Orange County Court Order
[22 October 1804]
Upon the application of James Madison who owns the land on both sides of the run Called Madison’s mill run,1 where James Madison deceased formerly had a mill, the bed of which run belongs to the applicant for a writ of ad quod damnum2 for the purpose of obtaining leave to erect a mill at the said place A writ of ad quod damnum is awarded him to be directed to the sheriff of this county to be executed on the premises on the eighth day of the next month.3
Ms (Vi: Orange County Order Book, 1803–1804, 354); Ms (Vi: Orange County Minute Book, 1797–1806, 642–43).
1. For the Madison family’s mill venture, see PJM-SS description begins Robert J. Brugger et al., eds., The Papers of James Madison: Secretary of State Series (7 vols. to date; Charlottesville, Va., 1986–). description ends , 2:125–26 n. 1.
2. Ad quod damnum: “The name of a writ … commanding the sheriff to make inquiry ‘to what damage’ a specified act, if done, will tend.
“It is a writ which ought to be sued before the king grants certain liberties,… which may be prejudicial to others, and thereby it should be inquired whether it will be a prejudice to grant them, and to whom it will be prejudicial, and what prejudice will come thereby” (Black’s Law Dictionary, 6th ed., 50).
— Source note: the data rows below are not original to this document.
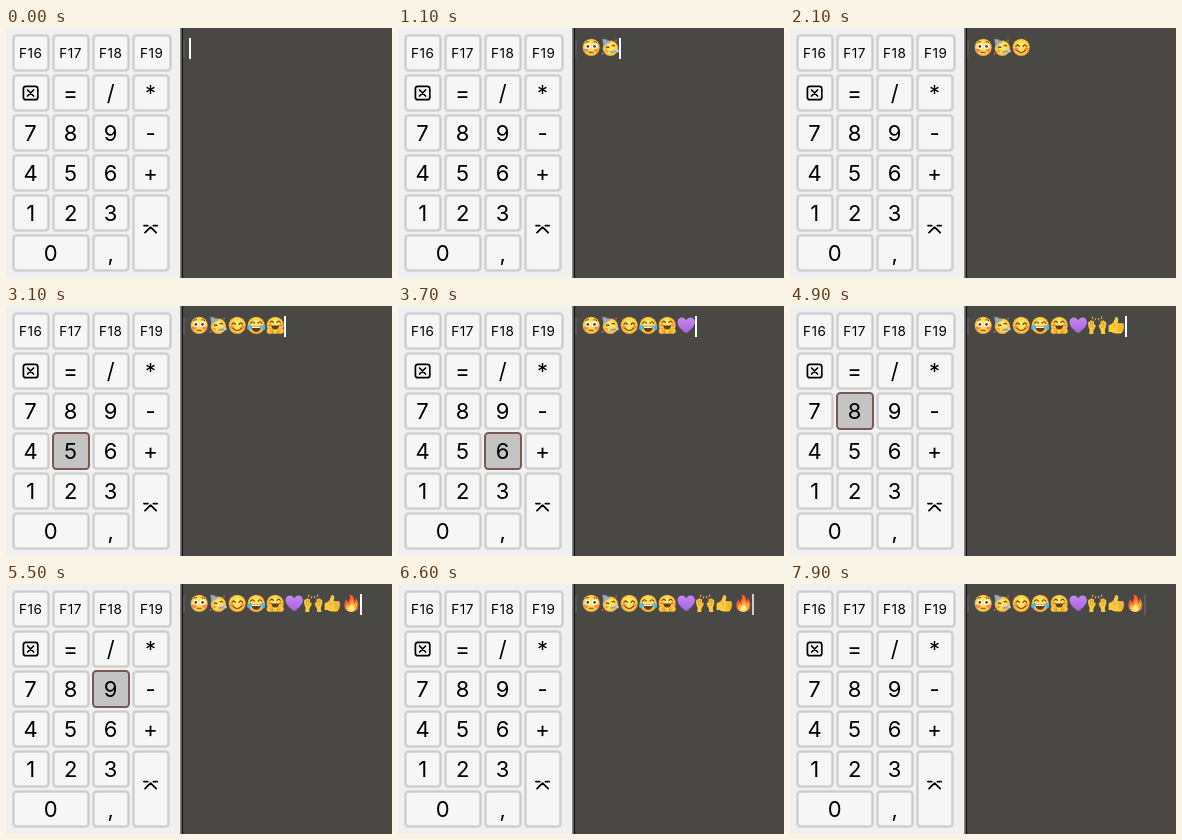
Write an HTML page with a canvas that moves like this. It is 386 px wide and 250 px high and loops after 8000 ms.

```html
<!DOCTYPE html>
<html lang="en">
<head>
<meta charset="utf-8">
<title>Emoji keypad</title>
<style>
html, body { margin: 0; width: 100%; height: 100%; overflow: hidden; background: #494845; }
canvas { display: block; width: 386px; height: 250px; }
</style>
</head>
<body>
<canvas id="stage"></canvas>
<script>
const W = 386, H = 250, LOOP = 8000, TICK = 100, HOLD = 200;
const canvas = document.getElementById('stage');
const ctx = canvas.getContext('2d');
const dpr = window.devicePixelRatio || 1;
canvas.width = W * dpr;
canvas.height = H * dpr;

// Press times of the keys 1 to 9
const presses = [300, 900, 1500, 2500, 3100, 3700, 4400, 4900, 5400];

// Label, column, row, column span, row span
const keys = [
  ['F16', 0, 0], ['F17', 1, 0], ['F18', 2, 0], ['F19', 3, 0, 1.05],
  ['clear', 0, 1], ['=', 1, 1], ['/', 2, 1], ['*', 3, 1],
  ['7', 0, 2], ['8', 1, 2], ['9', 2, 2], ['-', 3, 2],
  ['4', 0, 3], ['5', 1, 3], ['6', 2, 3], ['+', 3, 3],
  ['1', 0, 4], ['2', 1, 4], ['3', 2, 4], ['enter', 3, 4, 1, 2],
  ['0', 0, 5, 2], [',', 2, 5]
];

function disc(x, y, rx, color, ry = rx) {
  ctx.fillStyle = color;
  ctx.beginPath();
  ctx.ellipse(x, y, rx, ry, 0, 0, Math.PI * 2);
  ctx.fill();
}

function fillPath(d, color) {
  ctx.fillStyle = color;
  ctx.fill(new Path2D(d));
}

function strokePath(d, color, width) {
  ctx.strokeStyle = color;
  ctx.lineWidth = width;
  ctx.stroke(new Path2D(d));
}

function box(x, y, w, h, r, fill, line, width) {
  ctx.beginPath();
  ctx.roundRect(x, y, w, h, r);
  ctx.fillStyle = fill;
  ctx.fill();
  ctx.strokeStyle = line;
  ctx.lineWidth = width;
  ctx.stroke();
}

function drawKey([label, col, row, cols = 1, rows = 1], down) {
  const x = 6 + col * 40, y = 6 + row * 40;
  const w = cols * 40 - 2, h = rows * 40 - 2;
  const cx = x + w / 2 - 0.4, cy = y + h / 2;
  if (down) {
    box(x + 1, y + 1, w - 2, h - 2, 3.5, '#c4c4c4', '#7b5755', 2);
  } else {
    box(x + 1.5, y + 1.5, w - 3, h - 3, 3, '#f6f6f6', '#dadada', 3);
    box(x + 1.5, y + 1.5, w - 3, h - 3, 3, 'transparent', '#cbcbcb', 1);
  }
  if (label === 'clear') {
    box(cx - 7.2, cy - 6.7, 14.4, 13.4, 2.5, 'transparent', '#000', 1.7);
    strokePath(`M${cx - 3} ${cy - 3}l6 6m0-6l-6 6`, '#000', 1.7);
  } else if (label === 'enter') {
    strokePath('M138 197.6h3.8m5.6 0h3.8M139 204.6l5.6-5.4 5.6 5.4', '#000', 1.8);
  } else {
    const small = label.length > 1;
    ctx.font = `${small ? 13.5 : 22}px Inter, sans-serif`;
    ctx.letterSpacing = small ? '0.5px' : '0px';
    ctx.fillStyle = '#000';
    ctx.fillText(label, cx, cy + (small ? 5 : 8));
  }
}

function face() {
  const g = ctx.createRadialGradient(0, -2, 2, 0, 0, 8.8);
  g.addColorStop(0, '#ffe766');
  g.addColorStop(0.7, '#fdd044');
  g.addColorStop(1, '#e6a033');
  disc(0, 0, 8.6, g);
}

function pair(draw) {
  draw();
  ctx.save();
  ctx.scale(-1, 1);
  draw();
  ctx.restore();
}

const BROWN = '#6b3d12', GOLD = '#fccb3c', SHADE = '#d48d20';

const emoji = [
  function flushed() {
    face();
    pair(() => {
      disc(5.2, 3, 2.4, '#f58a55', 1.7);
      disc(3.5, -1, 2.7, '#fff');
      disc(3.4, -0.9, 1.4, BROWN);
      strokePath('M2.6-5.6q2-.4 3 .8', BROWN, 0.9);
    });
    strokePath('M-2 5h4', BROWN, 1.1);
  },
  function party() {
    ctx.save();
    ctx.translate(0.2, 1);
    ctx.scale(0.9, 0.9);
    face();
    ctx.restore();
    fillPath('M-7.8-8.8L.8-5.6Q-3.4-4.4-6.6-.4z', '#a79bb0');
    strokePath('M-7-5.6l3-1.9M-6.4-2.6l4.6-3.4', '#83bccb', 1.1);
    strokePath('M-4 .6q1.4-1.8 2.8-.4M1.8-1.4q1.6-1.4 2.6.2', BROWN, 1.1);
    disc(-3.6, 3.8, 1.6, '#f39a4b', 1.2);
    strokePath('M1 4.6L6.6 3.8', '#8ba9b8', 2);
    disc(7, 3.6, 1.6, '#c9c7d0');
    disc(5.8, -6.8, 0.9, '#e65765');
    disc(-7.6, 6.5, 0.9, '#d269a5');
  },
  function smiling() {
    face();
    pair(() => {
      disc(5.4, 1.8, 2.3, '#f58c48', 1.6);
      strokePath('M1.9-.9q1.6-2.9 3.4 0', BROWN, 1.2);
    });
    strokePath('M-4.2 3q4.2 4.4 8.4 0', BROWN, 1.2);
  },
  function joy() {
    face();
    fillPath('M-5 1h10q-.5 5.6-5 5.6T-5 1z', BROWN);
    fillPath('M-4.5 1.2h9l-.5 1.6h-8z', '#fff');
    pair(() => {
      strokePath('M1.8-2.2q1.8-2.7 3.8 0', BROWN, 1.2);
      fillPath('M5.6-.8q4 1 3.5 4-.7 2.4-2.9 1.4-1.8-1.2-.6-5.4z', '#50b5ee');
    });
  },
  function hug() {
    face();
    pair(() => {
      disc(5.4, 0, 1.9, '#f58c48', 1.4);
      strokePath('M1.8-2.8q1.6-2.6 3.3 0', BROWN, 1.2);
    });
    fillPath('M-4 .2h8q-.4 4.1-4 4.1T-4 .2z', BROWN);
    pair(() => {
      disc(5.3, 5.8, 3.4, SHADE, 2.9);
      disc(5.4, 5.7, 2.9, GOLD, 2.4);
      strokePath('M2.8 4.2l2.4 1.2M2.6 6.2l2.4.2', SHADE, 0.7);
    });
  },
  function heart() {
    const g = ctx.createLinearGradient(0, -8, 0, 8);
    g.addColorStop(0, '#c58af3');
    g.addColorStop(1, '#a561de');
    fillPath('M0 8C-5 4.5-8.7 1-8.7-3.2-8.7-8.6-2-9.5 0-4.8 2-9.5 8.7-8.6 8.7-3.2 8.7 1 5 4.5 0 8z', g);
  },
  function hands() {
    pair(() => {
      fillPath('M4 8.6L3.6 4.6Q1.6 2.8 1.4-.2q.6-1.2 1.6.2L3.4-4q.8-.9 1.5 0l.4-.8q.8-.7 1.4.2l.7.6q.9-.2 1 .8.9.2.8 1.2Q9 2 7.6 4.4l.5 4.2z', GOLD);
      strokePath('M3.4 2.6Q5 .8 7 1.2M4.9-3.2v2.6M6.8-3.2l-.2 2.6', SHADE, 0.8);
      strokePath('M2-5.2l-.6-1.6M4.6-6.6l-.2-1.8', GOLD, 0.9);
    });
  },
  function thumb() {
    fillPath('M-7.6 0q3.2-.4 4.8-3L-.6-8.2q2.9-.3 2.6 3L1.4-2h4.8q2 .3 1.5 2.2.7 1.1-.1 2.3.3 1.3-.6 2.1.1 1.4-1 2-.3 1.6-2 1.6H-.2Q-3.8 8-4.6 6.8h-3z', GOLD);
    strokePath('M2.4.4h5M2.4 2.7h5M2.3 4.8h4.5M-2.8-2.5Q-1.2-.8-1.8 1.6', SHADE, 0.8);
  },
  function fire() {
    fillPath('M-1.4-9Q3.3-6.8 3.4-2.4 4.8-3.2 4.6-5.2 7.8-1.4 7.2 3 6.4 8.6 0 8.8-6.3 8.5-6.9 3-7.1-.8-4.8-4-4.6-1.9-3.4-1.2-.3-4.4-1.4-9z', '#f0642c');
    fillPath('M.2-4.6Q3-.8 2.8.8L5-1.2Q6.6 3.2 5 6 3 8.6 0 8.6-4.2 8.4-5.4 5.3-5.8 2.4-4.2.4L-2.5 1.5Q.8-1 .2-4.6z', '#fcaa38');
    fillPath('M.2.4Q4 4.2 3.4 6.4 2.4 8.5 0 8.5-3 8.2-3.5 6-3.2 4-1.6 3.2-.1 3 .2.4z', '#ffe888');
  }
];

// The caret stays lit for a moment after typing, then fades out and back in.
function caretAlpha(sinceTyping) {
  const wait = sinceTyping - 350;
  if (wait <= 0) return 1;
  const u = wait % 965;
  if (u < 250) return 1 - u / 250;
  if (u < 670) return 0;
  return Math.min(1, (u - 670) / 250);
}

function rect(x, y, w, h, color) {
  ctx.fillStyle = color;
  ctx.fillRect(x, y, w, h);
}

function drawPanels() {
  rect(0, 0, 174, H, '#f0f0f0');
  rect(174, 0, 1, H, '#858583');
  rect(175, 0, 1, H, '#5f5f5c');
  rect(176, 0, 1, H, '#10100f');
  rect(177, 0, W - 177, H, '#494845');
  rect(177, 12, 2, 17, '#585753');
}

function render(t) {
  ctx.setTransform(dpr, 0, 0, dpr, 0, 0);
  ctx.textAlign = 'center';
  ctx.lineCap = ctx.lineJoin = 'round';
  drawPanels();

  const count = presses.filter(p => p <= t).length;
  const last = count ? presses[count - 1] : -300;
  const held = count && t - last < HOLD ? String(count) : '';
  for (const key of keys) drawKey(key, key[0] === held);

  for (let i = 0; i < count; i++) {
    ctx.save();
    ctx.translate(193.2 + i * 19, 19.3);
    emoji[i]();
    ctx.restore();
  }

  ctx.globalAlpha = caretAlpha(t - last);
  rect(183 + count * 19, 10, 2, 21, '#fff');
  ctx.globalAlpha = 1;
}

const start = performance.now();
function loop() {
  const t = (performance.now() - start) % LOOP;
  render(Math.floor(t / TICK) * TICK);
  requestAnimationFrame(loop);
}
loop();
</script>
</body>
</html>
```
3. On 29 Apr. 1806 JM received permission to erect the mill, based on the 8 Nov. 1804 report of a jury that had examined the property and decided “that no ones Land will be overflowed and that no damages will accrue to the several prop[r]ietors, that fish of passage nor ordinary navigation will not be obstructed, neither in our opinions will the health of the neighbours be annoyed by the stagnation of the Waters” (Vi: Orange County Order Book, 1805–1806, 347–48).